If the causes of hyperopia are present in a child’s family, the child has a good chance of inheriting the condition. However, a typical grade-school screening or visual acuity test will usually not be adequate to detect hyperopia. An ophthalmologist, through a comprehensive eye exam, will be able to not only detect problems, but can determine the degree and ideal treatments for those problems as well. Young people with mild hyperopia may not need corrective lenses or any type of treatment while people who are older or are severely farsighted will have a variety of treatment options available to them.
Moderate to Severe Hyperopia
People with hyperopia are considered farsighted because they can generally see objects in the distance more clearly than objects up close. People who are moderately or severely farsighted, however, may have trouble seeing objects at any distance. If the refractive error is bad enough, the lens will not be able to accommodate for it and treatment will become necessary. Children who are severely farsighted have a higher risk for strabismus (crossed eyes) or amblyopia (lazy eye), so they should be examined and treated accordingly.
Degree of Farsighted Vision
Just like myopia, the degree of hyperopia is measured in diopters, which are units of measurement that describe lens strength. Myopic prescriptions have negative numbers and measurements of hyperopia are made with positive numbers. A person with a prescription of +2.0 diopters or less has mild hyperopia. A degree of hyperopia of between +2.0 and +4.0 diopters considered moderate. Someone who is severely farsighted will need a prescription of +4.0 diopters or higher.
Contact an Ophthalmologist for an Eye Exam
Because the causes of hyperopia can be accommodated for, a person with hyperopia can often go years without experiencing any symptoms of the condition.
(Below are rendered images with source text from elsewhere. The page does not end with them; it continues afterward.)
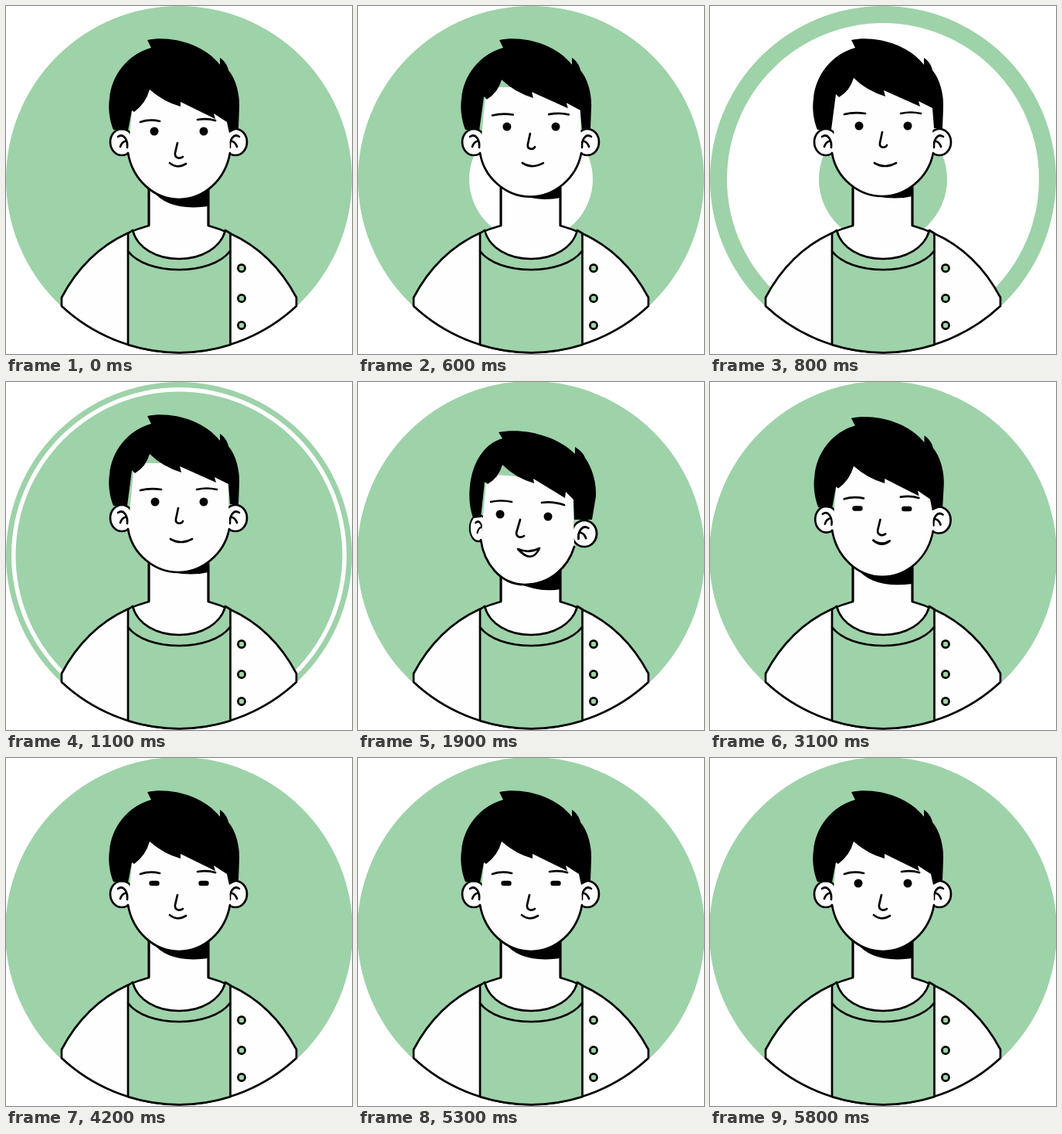
Write an HTML page that moves like this. It is 448 by 450 pixels and loops after 6000 ms.

```html
<!DOCTYPE html>
<html lang="en">
<head>
<meta charset="utf-8">
<title>Avatar</title>
<style>
  html, body { margin: 0; width: 100%; height: 100%; overflow: hidden; background: #fff; }
  svg { display: block; width: 100%; height: 100%; }
  .green { fill: #9ed2a9; }
  .skin { fill: #fefefe; }
  .line { stroke: #000; stroke-width: 2.7; stroke-linecap: round; stroke-linejoin: round; }
  .none { fill: none; }
</style>
</head>
<body>
<svg viewBox="0 0 448 450">
  <clipPath id="neck"><path d="M185 225H262V300H185Z"/></clipPath>

  <circle class="green" cx="224" cy="224" r="224"/>
  <circle id="ringOuter" cx="224" cy="224" fill="#fff"/>
  <circle id="ringInner" class="green" cx="224" cy="224"/>

  <path class="skin line" d="M185 230V284Q170 288 157 294C118 312 91 341 72 377V388A223 223 0 0 0 376 388V377C357 341 330 312 290 294Q276 288 262 284V230Z"/>
  <path class="green line" d="M158 294L164 290C170 313 195 327 224 327S278 313 284 290L290.5 294V438A223 223 0 0 1 158 438Z"/>
  <path class="line none" d="M158 317C170 333 197 341 224 341S278 333 290 317"/>
  <g id="buttons" class="green line"></g>

  <path id="shadow" clip-path="url(#neck)"/>
  <path class="line none" d="M185 236V284M262 236V284"/>
  <g id="earL"><ellipse class="skin line" rx="15" ry="17"/><path class="line none" d="M-5-7C2-12 8-3 7 7M-2 6Q0 0 4-1"/></g>
  <g id="earR"><ellipse class="skin line" rx="15" ry="17"/><path class="line none" d="M5-7C-2-12-8-3-7 7M2 6Q0 0-4-1"/></g>
  <path id="face" class="skin"/>
  <path id="jaw" class="line none"/>
  <path id="hair"/>
  <path id="brows" class="line none"/>
  <path id="nose" class="line none"/>
  <path id="mouth" class="skin line"/>
  <rect id="eyeL"/>
  <rect id="eyeR"/>
</svg>
<script>
const $ = id => document.getElementById(id);
const ARGS = { M: 2, L: 2, C: 6, S: 4, Q: 4, Z: 0 };
const SHAPES = {
  shadow: 'MQLLZ', face: 'MCSLLZ', jaw: 'MCS', hair: 'MCCLCLCCLLLLLLLQQLLZ',
  brows: 'MQMQ', nose: 'MLC', mouth: 'MQQZ'
};

const crown = [139,160, 132,142,133,126,134,120, 136,90,158,62,188,54, 183,44,
  212,38,255,48,277,76, 277,67, 283,71,287,77,288,83, 298,95,303,115,302,132, 301,158];

const neutral = {
  shadow: [189,238, 210,266,262,259, 262,225, 189,225],
  jaw: [158,190, 164,225,192,250,224,250, 284,225,290,190],
  hair: [...crown, 289,164, 286,150, 269,139, 271,146, 226,124, 226,130,
    204,124,186,108, 181,126,166,137, 163,135, 158,161],
  brows: [174,150, 186,146,199,149, 248,147, 261,145,271,148],
  nose: [222,177, 219,190, 218,197,225,198,229,195],
  mouth: [212,203, 222,211,233,204, 222,211,212,203],
  eyes: [192,162, 256,162],
  ears: [150,176,1, 297,176,1]
};

const up = {
  shadow: [216,246, 240,251,262,246, 262,225, 216,225],
  jaw: [158,190, 163,222,192,246,223,246, 283,222,289,190],
  hair: [...crown, 290,158, 288,132, 270,123, 272,130, 225,109, 227,117,
    202,109,186,93, 181,110,167,118, 163,114, 157,160],
  brows: [174,140, 186,137,201,139, 247,139, 260,136,273,139],
  nose: [223,163, 220,177, 219,184,227,184,229,180],
  mouth: [213,203, 226,211,241,203, 226,211,213,203],
  eyes: [193,155, 256,155],
  ears: [150,176,1, 297,176,1]
};

// Halfway from looking up to the full nod
const half = {
  shadow: [205,259, 235,273,262,268, 262,235, 205,235],
  jaw: [159,204, 163,234,184,262,216,262, 272,240,280,213],
  hair: [149,176, 143,158,144,142,145,134, 148,106,162,80,187,73, 182,65,
    212,59,256,68,281,93, 281,84, 287,88,292,92,294,98, 304,112,309,132,308,148, 303,178,
    280,178, 279,152, 269,142, 268,150, 227,125, 228,131,
    204,124,187,107, 182,124,168,132, 164,129, 159,175],
  brows: [172,155, 185,152,199,155, 238,156, 252,154,267,159],
  nose: [210,178, 205,195, 205,201,211,202,215,199],
  mouth: [207,216, 221,222,235,215, 225,236,207,216],
  eyes: [184,171, 246,174],
  ears: [156,189,.75, 293,196,1.07]
};

const lerp = (a, b, k) => a + (b - a) * k;
const blend = (a, b, k) => Object.fromEntries(
  Object.keys(a).map(key => [key, a[key].map((v, i) => lerp(v, b[key][i], k))]));
const down = blend(up, half, 2);

const easeInOut = k => k < .5 ? 4 * k ** 3 : 1 - 4 * (1 - k) ** 3;
const poseKeys = [[0, neutral], [300, neutral], [750, up], [1600, up], [2200, down], [2800, down], [3200, neutral], [6000, neutral]];
const outerKeys = [[300, 0], [400, 6], [500, 28], [600, 80], [700, 155], [800, 202], [900, 210], [1100, 217], [1500, 225]];
const innerKeys = [[500, 0], [600, 8], [700, 35], [800, 83], [900, 165], [1000, 202], [1100, 211.5], [1300, 218], [1600, 225]];
const lids = {
  3100: .6, 3200: .2, 3300: .2, 3400: .6, 3600: .6, 3700: .2,
  4200: .6, 4300: .2, 4400: .2, 4500: .6,
  5300: .6, 5400: .2, 5500: .15, 5600: .35, 5700: .7
};

function span(keys, t) {
  const last = keys.length - 1;
  if (t <= keys[0][0]) return [keys[0][1], keys[0][1], 0];
  if (t >= keys[last][0]) return [keys[last][1], keys[last][1], 0];
  const i = keys.findIndex(key => key[0] > t);
  const [t0, a] = keys[i - 1], [t1, b] = keys[i];
  return [a, b, (t - t0) / (t1 - t0)];
}

function toPath(cmds, nums) {
  let i = 0;
  return [...cmds].map(c => c + nums.slice(i, i += ARGS[c]).map(n => n.toFixed(2)).join(' ')).join('');
}

function setAttrs(id, attrs) {
  for (const name in attrs) $(id).setAttribute(name, attrs[name]);
}

function drawEye(id, x, y, open) {
  const w = 11 + 6 * (1 - open), h = 11 * open;
  setAttrs(id, { x: x - w / 2, y: y - h / 2, width: w, height: h, rx: h / 2 });
}

function draw(t) {
  const [a, b, k] = span(poseKeys, t);
  const pose = blend(a, b, easeInOut(k));
  const [lx, ly] = pose.jaw, [rx, ry] = pose.jaw.slice(-2);
  pose.face = [...pose.jaw, rx - 2, ry - 85, lx + 8, ly - 85];
  for (const id in SHAPES) $(id).setAttribute('d', toPath(SHAPES[id], pose[id]));

  const open = lids[t] ?? 1;
  const [ex, ey, fx, fy] = pose.eyes;
  drawEye('eyeL', ex, ey, open);
  drawEye('eyeR', fx, fy, open);

  ['earL', 'earR'].forEach((id, i) => {
    const [x, y, s] = pose.ears.slice(i * 3);
    $(id).setAttribute('transform', `translate(${x} ${y}) scale(${s} 1)`);
  });
  $('ringOuter').setAttribute('r', lerp(...span(outerKeys, t)));
  $('ringInner').setAttribute('r', lerp(...span(innerKeys, t)));
}

$('buttons').innerHTML = [339, 378, 413].map(y => `<circle cx="305" cy="${y}" r="4.6"/>`).join('');

const start = performance.now();
function tick() {
  const t = (performance.now() - start) % 6000;
  draw(Math.floor(t / 100) * 100);
  requestAnimationFrame(tick);
}
tick();
</script>
</body>
</html>
```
Whether or not you are currently having trouble with your vision, it is important to see an eye doctor regularly to maintain the health of the eyes and to avoid the development of serious problems. Locate an ophthalmologist in your area by searching our directory.